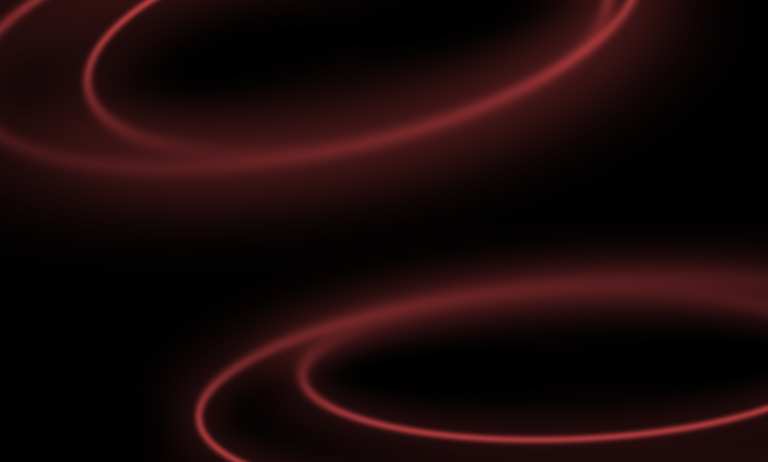
A WebGL 1 fragment shader for this background:

```glsl
precision highp float;

uniform vec2 u_resolution;

#define TINT vec3(1.0, 0.33, 0.345)
#define HALO_LIGHT 0.125
#define WIDE_HALO 0.125
#define NARROW_HALO 0.072
#define SOFT_WIDTH 0.026
#define SHARP_WIDTH 0.0085
#define SOFT_LIGHT 0.06
#define SHARP_LIGHT 0.52

float bell(float x) {
    return exp(-x * x);
}

// Light of a slanted elliptical ring, crisp and bright toward the focus side
float ring(vec2 p, vec2 centre, vec2 radii, float shear, vec2 focus, float haloWidth) {
    vec2 offset = p - centre;
    vec2 local = vec2(offset.x - shear * offset.y, offset.y) / radii;
    float radius = max(length(local), 0.001);

    // First-order distance: implicit value over its gradient
    vec2 scaled = local / (radii * radius);
    vec2 gradient = vec2(scaled.x, scaled.y - shear * scaled.x);
    float dist = (radius - 1.0) / length(gradient + 0.00001);

    float sharpness = smoothstep(-0.9, 0.8, dot(local / radius, focus));
    float coreWidth = mix(SOFT_WIDTH, SHARP_WIDTH, sqrt(sharpness));
    float coreLight = mix(SOFT_LIGHT, SHARP_LIGHT, sharpness);
    return HALO_LIGHT * bell(dist / haloWidth) + coreLight * bell(dist / coreWidth);
}

void main() {
    vec2 p = gl_FragCoord.xy / u_resolution.y;
    // Keep the layout spread across the full width
    p.x *= 1.662 * u_resolution.y / u_resolution.x;

    // Upper pair
    float light = ring(p, vec2(0.753, 0.917), vec2(0.524, 0.250), 0.83,
                       vec2(-0.50, 0.87), WIDE_HALO);
    light += ring(p, vec2(0.658, 0.935), vec2(0.660, 0.300), 1.0,
                  vec2(0.0, 0.60), WIDE_HALO);

    // Lower pair
    light += ring(p, vec2(1.236, 0.209), vec2(0.576, 0.161), 0.48,
                  vec2(0.25, -0.97), NARROW_HALO);
    light += ring(p, vec2(1.268, 0.157), vec2(0.812, 0.241), 0.85,
                  vec2(-0.20, -0.85), NARROW_HALO);

    gl_FragColor = vec4(TINT * light, 1.0);
}
```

- - - - - - -

**Exercise objective**
Show every line in the entries where the string "coreWidth" occurs.

**Output below**
    float coreWidth = mix(SOFT_WIDTH, SHARP_WIDTH, sqrt(sharpness));
    return HALO_LIGHT * bell(dist / haloWidth) + coreLight * bell(dist / coreWidth);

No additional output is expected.